While high-intensity lasers are best known in their applications as precision surgical tools, Laser Neurotherapy Development Labs has discovered the biostimulative value of high energy laser radiation. The Neurolase™ direct high level, monochromatic, continuous-wave optical radiation to pathological tissue to restore and improve function.

I recently had an opportunity to witness my first laser neurotherapy treatment at the Rady Children's Hospital in San Diego. Essentially, this procedure uses controlled delivery of laser light through a diffuse-tip optical fiber to burn away parts of the brain. The special tip allows the laser light to scatter, heating the immediate surround area. With enough heat, the brain matter is destroyed, all without having to cut out large parts of the skull / brain.

The outline of the procedure was as follows:

  1. Patient standard of care (imaging, functional mapping, therapy, etc)
  2. Plan patient treatment and surgery through epilepsy conference
  3. Prep patient for neurosurgery
  4. Calibrate ROSA surgical robot
  5. Drill hole(s) into patient skull and attach skull screw guides
  6. Clear path to inner-most brain region and insert Neurolase optical fiber
  7. Move patient (w/ cables) to MRI scanner
    * The MRI is used to image the cable and track the progress of treatment
  8. Calibrate Neurolase guiding/imaging system
  9. Turn laser on for a few seconds, and assess
  10. Pull optical fiber slightly out to cover a new area
  11. Repeat (9,10) until target area is completely treated

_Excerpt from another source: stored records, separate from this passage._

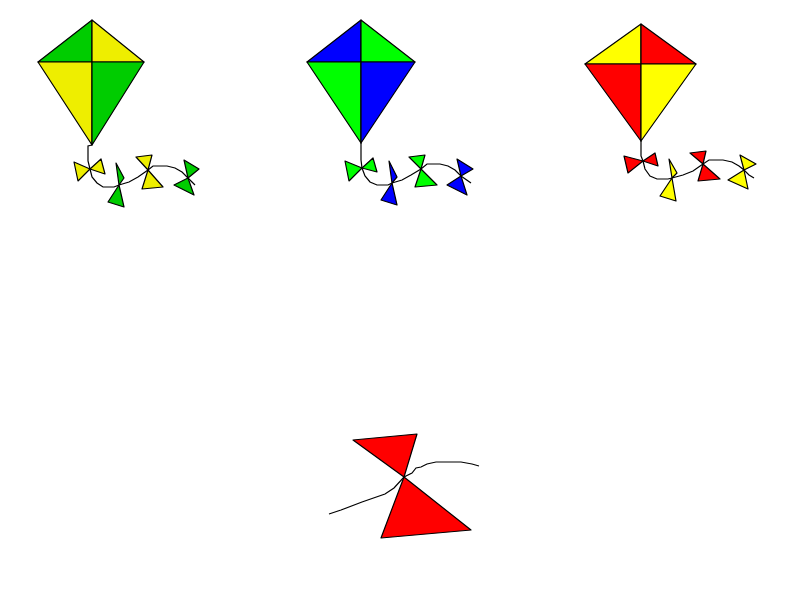
<!DOCTYPE html>
<html lang="en">
<head>
<meta charset="utf-8">
<title>Kites</title>
<style>
:root {
  --paper: #ffffff;
  --ink: #000000;
  --leaf: #00cc00;
  --straw: #eeee00;
  --lime: #00ff00;
  --blue: #0000ff;
  --red: #ff0000;
  --yellow: #ffff00;
}
html, body { margin: 0; background: var(--paper); overflow: hidden; }
svg { display: block; width: 800px; height: 600px; }
.kite, .bow { stroke: var(--ink); stroke-width: 1.2; stroke-linejoin: round; }
.string { fill: none; stroke: var(--ink); stroke-width: 1.2; }
.first { fill: var(--first); }
.second { fill: var(--second); }
.meadow { --first: var(--leaf); --second: var(--straw); }
.ocean { --first: var(--blue); --second: var(--lime); }
.sunset { --first: var(--red); --second: var(--yellow); }
.single { fill: var(--red); }
</style>
</head>
<body>
<svg viewBox="0 0 800 600" role="img" aria-label="Three kites with bow tails, and one large red bow">
  <g class="meadow">
    <g class="kite">
      <polygon class="first" points="92,20 38,62 92,62"/>
      <polygon class="second" points="92,20 144,62 92,62"/>
      <polygon class="second" points="38,62 92,62 92,145"/>
      <polygon class="first" points="92,62 144,62 92,145"/>
    </g>
    <g class="bow">
      <path class="second" d="M90 169L74 162L78 181ZL101 159L105 174Z"/>
      <path class="first" d="M119 185L116 163L124 178ZL108 202L124 207Z"/>
      <path class="second" d="M148 170L136 157L152 155ZL142 189L163 187Z"/>
      <path class="first" d="M188 178L184 160L199 169ZL174 185L194 195Z"/>
    </g>
    <path class="string" d="M92 145L88 146V161L90 169L92 177L97 183L103 187H114L119 185L129 182L138 177L148 170L153 166H167L175 168L182 172L188 178L195 185"/>
  </g>

  <g class="ocean">
    <g class="kite">
      <polygon class="first" points="361,20 307,62 361,62"/>
      <polygon class="second" points="361,20 415,62 361,62"/>
      <polygon class="second" points="307,62 361,62 361,143"/>
      <polygon class="first" points="361,62 415,62 361,143"/>
    </g>
    <g class="bow">
      <path class="second" d="M362 168L345 161L349 181ZL373 158L377 172Z"/>
      <path class="first" d="M392 183L389 161L397 177ZL381 200L397 205Z"/>
      <path class="second" d="M421 169L409 157L425 155ZL415 187L437 185Z"/>
      <path class="first" d="M461 176L457 159L473 169ZL447 185L467 195Z"/>
    </g>
    <path class="string" d="M361 143V160L362 168L365 176L370 182L377 185H388L392 183L402 180L411 175L421 169L427 164H440L448 166L455 170L461 176L471 183"/>
  </g>

  <g class="sunset">
    <g class="kite">
      <polygon class="second" points="641,24 585,64 641,64"/>
      <polygon class="first" points="641,24 696,64 641,64"/>
      <polygon class="first" points="585,64 641,64 641,141"/>
      <polygon class="second" points="641,64 696,64 641,141"/>
    </g>
    <g class="bow">
      <path class="first" d="M643 161L624 156L628 173ZL655 153L658 166Z"/>
      <path class="second" d="M672 178L669 159L677 173ZL660 196L676 201Z"/>
      <path class="first" d="M703 164L690 153L706 151ZL698 181L720 179Z"/>
      <path class="second" d="M744 170L740 155L756 164ZL728 180L748 189Z"/>
    </g>
    <path class="string" d="M641 141V156L643 161L645 169L650 176L657 179H668L672 178L683 175L693 171L703 164L709 160H723L732 162L739 166L744 170L749 175L754 178"/>
  </g>

  <g class="large-bow">
    <path class="string" d="M329 514L341 510L362 502L385 494L394 488L404 477L412 473L416 468L421 467L427 464L436 462H461L472 464L479 466"/>
    <path class="bow single" d="M404 477L353 440L417 434ZL381 538L471 530Z"/>
  </g>
</svg>
</body>
</html>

The laser treatment itself lasted at most half an hour. However, the surgery took half a day (neurosurgeons are very careful), and calibrating the Neurolase system took another few hours.

Observing this procedure was interesting in part because of two amazing pieces of technology. First was the ROSA surgical robot, which coregisters high-resolution images of the patient's brain to create a 3D map that surgeons can use to guide their operations. It's a really useful tool for accurately matching their surgical plans to the real world:

Second was the Neurolase system. Both the hardware (a cart with 2 monitors, a laser generator, and a computer) and software (co-registers with MRI to track fiber and heating; even allows warning markers that shut off system if key areas reach dangerous temperatures):

So before I close things out, let's talk about why this therapy was necessary. The patient in question had previously been treated for their epilepsy. Specifically, they already experienced more than one craniotomy (surgical removal of part of the skull, for access to the brain). This probability of complications arising from this procedure increases with each attempt, due to scarring and the strain it places on the body. Furthermore, the part of the brain needed to be treated was difficult to access even with part of the skull removed. Instead, pushing a fiber into the brain through a small drill hole reduces the amount of damage to the skull and is a minimally invasive means of getting into the brain. The controlled heating provided by Neurolase is very tight, allowing removal of mm-sized regions of the brain with very little side-effects.

I think it's pretty neat! Do you? Let me know if you or a loved one has experienced this type of treatment before!


Paolo Gabriel is a graduate student at University of California, San Diego. He is obtaining his PhD by conducting research with the Translational Neuroengineering Lab.